A new Probe into the Innermost Inner Core Anisotropy via the Global Coda-correlation Wavefield

Costa de Lima, Thuany, Tkalcic, Hrvoje, and Waszek, Lauren (2022) A new Probe into the Innermost Inner Core Anisotropy via the Global Coda-correlation Wavefield. Journal of Geophysical Research: Solid Earth, 127 (4). e2021JB023540.

[img]
Preview
PDF (Published Version) - Published Version
Available under License Creative Commons Attribution Non-commercial No Derivatives.

Download (3MB) | Preview
View at Publisher Website: https://doi.org/10.1029/2021JB023540
 
98


Abstract

Investigations of the Earth's inner core (IC) using seismic body waves are limited by their volumetric sampling due to uneven global distribution of large earthquakes and receivers. The sparse coverage of the IC leads to uncertainties in its anisotropy, the directional dependence of seismic velocity. Yet, detailed constraints on anisotropy, such as its magnitude, and spatial distribution, are required to understand the crystallographic structure of IC's iron and its solidification and deformation processes. Here, we present a new method to investigate the IC's anisotropic properties based on Earth's coda-correlation wavefield constructed from the late coda of large earthquakes. We perform a comprehensive travel time analysis of I2*, an IC-sensitive correlation feature identified as a counterpart of the direct seismic wavefield's PKIKPPKIKP waves, yet fundamentally different. Namely, I2* is a mathematical manifestation of similarity among specific seismic phases with the same slowness detected in global correlograms in the short inter-receiver distance range. Our new spatial sampling of the IC overcomes the shortage of direct seismic wavefield paths sensitive to the IC's central volume, also known as the innermost IC (IMIC). The observed I2*’s travel time variations relative to Earth's rotation axis (ERA) support a model of cylindrical anisotropy with 3.3% strength and a zonal pattern of slow axis oriented 55° from ERA. We thus find compelling evidence for a deep IC structure with distinct anisotropy, although we cannot resolve the depth at which the change occurs. This finding reinforces previous inference on the IMIC, with implications for Earth's evolution.

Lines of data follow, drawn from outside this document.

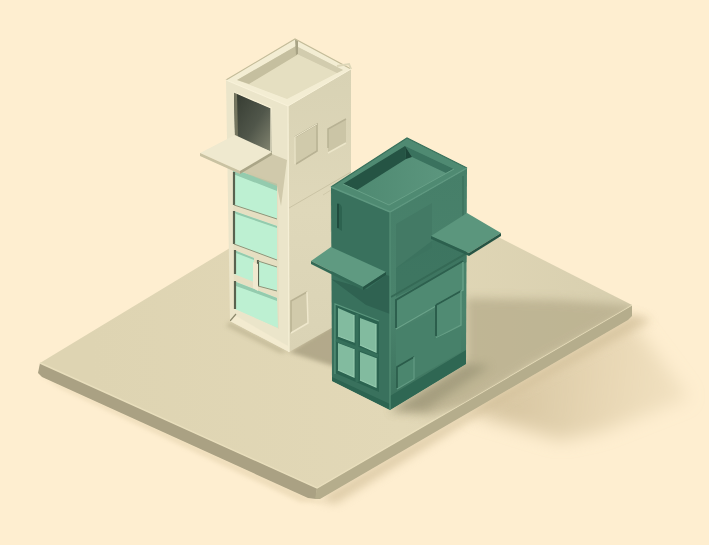
<!DOCTYPE html>
<html lang="en">
<head>
<meta charset="utf-8">
<title>Two isometric towers</title>
<style>
:root{
  --ground:#feeed0; --plate-left:#aaa183; --plate-right:#b5ad8c; --plate-edge:#e9dfbd;
  --cream-roof:#e5dfc1; --cream-front:#ebe5ca; --cream-light:#f3edd3; --cream-shade:#c5bf9f; --cream-deep:#a8a385;
  --mint:#bdf0d2; --mint-shade:#94cbae; --opening:#454b3d;
  --green-rim:#4f8a72; --green-front:#39715d; --green-side:#47806a; --green-light:#5f9a81;
  --green-dark:#255444; --green-deep:#1c4538; --glass:#82bb9f; --glass-light:#94c9ae;
}
html,body{margin:0;overflow:hidden;background:var(--ground)}
svg{display:block;width:709px;height:545px}
</style>
</head>
<body>
<svg viewBox="0 0 709 545" role="img" aria-label="Isometric model of a cream tower and a green tower on a square base">
  <defs>
    <linearGradient id="plate-top" gradientUnits="userSpaceOnUse" x1="90" y1="340" x2="600" y2="310">
      <stop offset="0" stop-color="#ded4b2"/><stop offset=".6" stop-color="#e2d8b7"/><stop offset="1" stop-color="#d9d0b0"/>
    </linearGradient>
    <linearGradient id="cream-side" x1="0" y1="0" x2="0" y2="1">
      <stop offset="0" stop-color="#d8d2b4"/><stop offset=".5" stop-color="#dfd8ba"/><stop offset="1" stop-color="#dad3b5"/>
    </linearGradient>
    <linearGradient id="opening-fill" x1="0" y1="0" x2="1" y2="1">
      <stop offset="0" stop-color="#343a30"/><stop offset=".55" stop-color="#50564a"/><stop offset="1" stop-color="#858772"/>
    </linearGradient>
    <linearGradient id="green-floor" x1="0" y1="0" x2="1" y2="0">
      <stop offset="0" stop-color="#4d8870"/><stop offset="1" stop-color="#5d977f"/>
    </linearGradient>
    <linearGradient id="green-side" x1="0" y1="0" x2="0" y2="1">
      <stop offset="0" stop-color="#467f69"/><stop offset=".6" stop-color="#4a836c"/><stop offset="1" stop-color="#3b725d"/>
    </linearGradient>
    <linearGradient id="ground-shadow" gradientUnits="userSpaceOnUse" x1="500" y1="380" x2="690" y2="400">
      <stop offset="0" stop-color="#c8b68f" stop-opacity=".75"/><stop offset="1" stop-color="#d9c7a0" stop-opacity=".3"/>
    </linearGradient>
    <filter id="blur-wide" x="-20%" y="-40%" width="140%" height="180%"><feGaussianBlur stdDeviation="9"/></filter>
    <filter id="blur-mid" x="-20%" y="-40%" width="140%" height="180%"><feGaussianBlur stdDeviation="5"/></filter>
    <filter id="blur-fine" x="-20%" y="-20%" width="140%" height="140%"><feGaussianBlur stdDeviation="2"/></filter>
    <clipPath id="plate-clip"><polygon points="40,363 362,168 632,305 317,488"/></clipPath>
    <clipPath id="cream-front-clip"><polygon points="226,80 288,106 289,352 230,321"/></clipPath>
    <clipPath id="green-front-clip"><polygon points="331,187 390,212 390,410 332,381"/></clipPath>
    <clipPath id="green-side-clip"><polygon points="390,212 467,168 466,364 390,410"/></clipPath>
  </defs>

  <rect id="ground" width="709" height="545" fill="#feeed0"/>

  <g id="ground-shadows">
    <polygon points="470,412 632,322 690,398 600,432 560,440" fill="url(#ground-shadow)" filter="url(#blur-wide)"/>
    <polygon points="318,499 632,314 652,320 470,420 335,504" fill="#c4b188" opacity=".55" filter="url(#blur-mid)"/>
    <polygon points="38,374 316,499 325,503 300,502 60,388" fill="#d8c59c" opacity=".4" filter="url(#blur-fine)"/>
  </g>

  <g id="base-plate">
    <polygon points="40,363 317,488 316,499 308,498 42,377 38,373" fill="var(--plate-left)"/>
    <polygon points="317,488 632,305 632,316 628,320 320,499 315,499" fill="var(--plate-right)"/>
    <polygon points="40,363 362,168 632,305 317,488" fill="url(#plate-top)"/>
    <polyline points="40,363 317,488 632,305" fill="none" stroke="var(--plate-edge)" stroke-width="1.4"/>
    <g clip-path="url(#plate-clip)">
      <polygon points="289,352 352,312 352,372 320,362" fill="#a39a7c" opacity=".75" filter="url(#blur-fine)"/>
      <polygon points="390,411 466,362 466,298 560,300 640,306 530,366 470,405 430,415" fill="#b5ab8a" opacity=".75" filter="url(#blur-mid)"/>
      <polygon points="390,411 466,364 490,366 425,410" fill="#8f8a6d" opacity=".55" filter="url(#blur-mid)"/>
      <polygon points="230,322 289,352 280,353 226,326" fill="#b9b08e" opacity=".7" filter="url(#blur-fine)"/>
    </g>
  </g>

  <g id="cream-tower">
    <polygon id="cream-side-wall" points="288,106 351,69 351,317 289,352" fill="url(#cream-side)"/>
    <polygon id="cream-front-wall" points="226,80 288,106 289,352 230,321" fill="var(--cream-front)"/>

    <g id="cream-roof">
      <polygon points="226,80 295,39 351,69 288,106" fill="var(--cream-light)"/>
      <polygon points="237,80 296,46 343,70 287,99" fill="var(--cream-roof)"/>
      <polygon points="237,80 296,46 297,55 249,84" fill="var(--cream-shade)"/>
      <polygon points="296,46 343,70 337,73 297,54" fill="#d2ccae"/>
      <polygon points="295,39 298,41 298,54 296,55" fill="var(--cream-deep)"/>
      <polyline points="226,80 295,39 351,69" fill="none" stroke="#c4bc99" stroke-width="1.2"/>
      <polyline points="337,66 349,64 351,69" fill="none" stroke="#ded7b8" stroke-width="2"/>
    </g>

    <g id="cream-side-windows">
      <polygon points="295,137 317,124 318,151 296,164" fill="#d0caab"/>
      <path d="M295 137L317 124V151L296 164" fill="none" stroke="#b8b294" stroke-width="1.5"/>
      <path d="M295 164V137L317 124" fill="none" stroke="#ece6ca" stroke-width="1"/>
      <polygon points="328,129 346,119 346,143 328,153" fill="#cbc5a6"/>
      <path d="M328 148V129L346 119" fill="none" stroke="#b8b294" stroke-width="1.5"/>
      <path d="M328 153L346 143" stroke="#ece6ca" stroke-width="1.5"/>
      <path d="M289 208L351 172" stroke="#cbc4a5" stroke-width="1"/>
      <path d="M323 195L331 190V232" fill="none" stroke="#d0c9aa" stroke-width="1"/>
      <polygon points="291,301 307,292 308,323 291,333" fill="#d1caab"/>
      <path d="M291 333V301L307 292" fill="none" stroke="#b9b293" stroke-width="1.5"/>
      <path d="M307 292L308 323L291 333" fill="none" stroke="#efe8cd" stroke-width="1.5"/>
    </g>

    <g id="cream-front-windows" clip-path="url(#cream-front-clip)">
      <polygon points="233,165 278,184 279,329 234,307" fill="#e6dfc2"/>
      <polygon points="233,169 277,184 277,219 234,205" fill="var(--mint)"/>
      <polygon points="234,211 277,226 277,260 234,244" fill="var(--mint)"/>
      <polygon points="234,250 254,258 254,282 234,274" fill="var(--mint)"/>
      <polygon points="258,261 277,267 277,291 258,286" fill="var(--mint)"/>
      <polygon points="234,281 277,298 278,328 235,309" fill="var(--mint)"/>
      <g fill="var(--mint-shade)">
        <polygon points="233,169 277,184 277,191 233,174"/>
        <polygon points="234,211 277,226 277,228 236,214"/>
        <polygon points="234,250 254,258 254,260 236,253"/>
        <polygon points="236,282 277,298 277,301 236,286"/>
      </g>
      <g fill="none" stroke="#59624f" stroke-width="2.2">
        <path d="M234 172V205M234 211V244M235 250V274M235 281V309M258 260V286"/>
      </g>
      <g fill="none" stroke="#8f9479" stroke-width="1">
        <path d="M234 205L277 219M234 244L277 260M258 286L277 291M258 261L277 267"/>
      </g>
      <polygon points="253,262 258,264 258,291 253,288" fill="#f0e9cf"/>
      <polygon points="232,318 236,316 288,346 289,352 230,322" fill="#f3ebd0"/>
      <path d="M230 321L236 314" stroke="#8d896d" stroke-width="1.2"/>
    </g>

    <g id="cream-opening">
      <polygon points="234,92 271,108 272,152 235,137" fill="url(#opening-fill)"/>
      <polygon points="234,92 237,93 238,138 235,137" fill="#74755f"/>
      <path d="M234 92L271 108V151" fill="none" stroke="#faf3d9" stroke-width="1.2"/>
    </g>
    <g id="cream-awning">
      <polygon points="240,171 272,154 287,160 281,206 277,186" fill="#c7c1a1" opacity=".75"/>
      <polygon points="200,153 235,135 272,152 240,171" fill="#efe9cf"/>
      <polygon points="200,153 240,171 240,174 200,156" fill="#c9c2a2"/>
      <polygon points="240,171 272,152 272,155 240,174" fill="#aaa587"/>
    </g>
    <path d="M288 106L289 352" stroke="#f5efd6" stroke-width="1.3"/>
    <path d="M226 80L288 106L351 69" fill="none" stroke="#f8f2da" stroke-width="1"/>
  </g>

  <g id="green-tower">
    <polygon id="green-front-wall" points="331,187 390,212 390,410 332,381" fill="var(--green-front)"/>
    <polygon id="green-side-wall" points="390,212 467,168 466,364 390,410" fill="url(#green-side)"/>

    <g id="green-roof">
      <polygon points="331,187 407,138 467,168 390,212" fill="var(--green-rim)"/>
      <polygon points="343,184 405,146 454,169 389,205" fill="url(#green-floor)"/>
      <polygon points="343,184 405,146 406,159 357,190" fill="var(--green-dark)"/>
      <polygon points="405,146 454,169 446,173 412,157" fill="#3a725e"/>
      <polygon points="405,146 412,157 406,159" fill="var(--green-deep)"/>
      <path d="M331 187L407 138L467 168" fill="none" stroke="#37705b" stroke-width="1.2"/>
      <path d="M343 184L389 205L454 169" fill="none" stroke="#67a087" stroke-width="1"/>
    </g>
    <path d="M331 187L390 212L467 168" fill="none" stroke="#5e9880" stroke-width="1.4"/>

    <g id="green-front-details" clip-path="url(#green-front-clip)">
      <path d="M337 203Q341 203 342 208V231L337 228Z" fill="#2d6350"/>
      <path d="M338 204V228" stroke="var(--green-deep)" stroke-width="1.5"/>
      <polygon points="331,279 367,289 386,275 390,276 390,314 366,305" fill="#28594a" opacity=".6"/>
      <polygon points="335,304 379,321 379,392 335,373" fill="#2b6350"/>
      <g fill="var(--glass)">
        <polygon points="338,308 354,315 354,342 338,336"/>
        <polygon points="360,318 376,324 376,352 360,345"/>
        <polygon points="338,343 354,349 354,377 338,370"/>
        <polygon points="360,352 376,358 376,387 360,380"/>
      </g>
      <g fill="none" stroke="var(--glass-light)" stroke-width="1.2">
        <path d="M338 336L354 342V315M360 345L376 352V324M338 370L354 377V349M360 380L376 387V358"/>
      </g>
      <path d="M335 374V304L379 321" fill="none" stroke="#5a967d" stroke-width="1.2"/>
      <path d="M357 314V382M336 340L378 356" stroke="#356f5a" stroke-width="3"/>
      <polygon points="332,377 390,404 390,410 332,381" fill="#2c6451"/>
    </g>

    <g id="green-side-details" clip-path="url(#green-side-clip)">
      <polygon points="396,224 432,203 432,248 396,268" fill="#437a65"/>
      <polygon points="433,240 467,252 467,262 396,297 396,268" fill="#3a715d" opacity=".7"/>
      <path d="M391 297L467 253" stroke="#356a56" stroke-width="2"/>
      <polygon points="396,300 463,261 463,290 396,328" fill="#4f8a72"/>
      <path d="M396 328V300L463 261" fill="none" stroke="#2d604e" stroke-width="2"/>
      <path d="M396 329L436 306M439 303L463 290V262" fill="none" stroke="#69a289" stroke-width="1.4"/>
      <polygon points="436,305 461,291 461,325 436,338" fill="#508b73"/>
      <path d="M436 305V336M436 305L461 291" fill="none" stroke="#2b5e4c" stroke-width="2"/>
      <path d="M436 338L461 325V291" fill="none" stroke="#649d84" stroke-width="1.4"/>
      <polygon points="396,332 434,311 434,339 461,327 461,352 414,379 414,356 396,366" fill="#47816a"/>
      <polygon points="397,367 414,357 414,379 397,389" fill="#4b866e"/>
      <path d="M397 388V367L414 357" fill="none" stroke="#2a5c4a" stroke-width="1.6"/>
      <path d="M397 389L414 379V357" fill="none" stroke="#629b83" stroke-width="1.2"/>
      <polygon points="390,396 466,350 466,364 390,410" fill="#2f6753"/>
      <path d="M463 176V224" stroke="#3b725e" stroke-width="1.5"/>
    </g>
    <path d="M390 212V410" stroke="#548e76" stroke-width="1.3"/>

    <g id="green-front-awning">
      <polygon points="311,261 331,247 386,272 363,287" fill="var(--green-light)"/>
      <polygon points="311,261 363,287 363,290 311,264" fill="#336a56"/>
      <polygon points="363,287 386,272 386,275 363,290" fill="var(--green-dark)"/>
    </g>
    <g id="green-side-awning">
      <polygon points="431,236 467,213 501,233 469,253" fill="#5b967d"/>
      <polygon points="431,236 469,253 469,256 431,239" fill="#2c604e"/>
      <polygon points="469,253 501,233 501,236 469,256" fill="var(--green-dark)"/>
    </g>
  </g>
</svg>
</body>
</html>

Item ID: 73230
Item Type: Article (Research - C1)
ISSN: 2169-9356
Copyright Information: © 2022. The Authors. This is an open access article under the terms of the Creative Commons Attribution-NonCommercial-NoDerivs License, which permits use and distribution in any medium, provided the original work is properly cited, the use is non-commercial and no modifications or adaptations are made.
Funders: Australian Research Council (ARC)
Projects and Grants: ARC DE170100329
Date Deposited: 13 Oct 2022 00:44
FoR Codes: 37 EARTH SCIENCES > 3706 Geophysics > 370609 Seismology and seismic exploration @ 100%
SEO Codes: 28 EXPANDING KNOWLEDGE > 2801 Expanding knowledge > 280107 Expanding knowledge in the earth sciences @ 100%
Downloads: Total: 98
Last 12 Months: 23
More Statistics

Actions (Repository Staff Only)

Item Control Page Item Control Page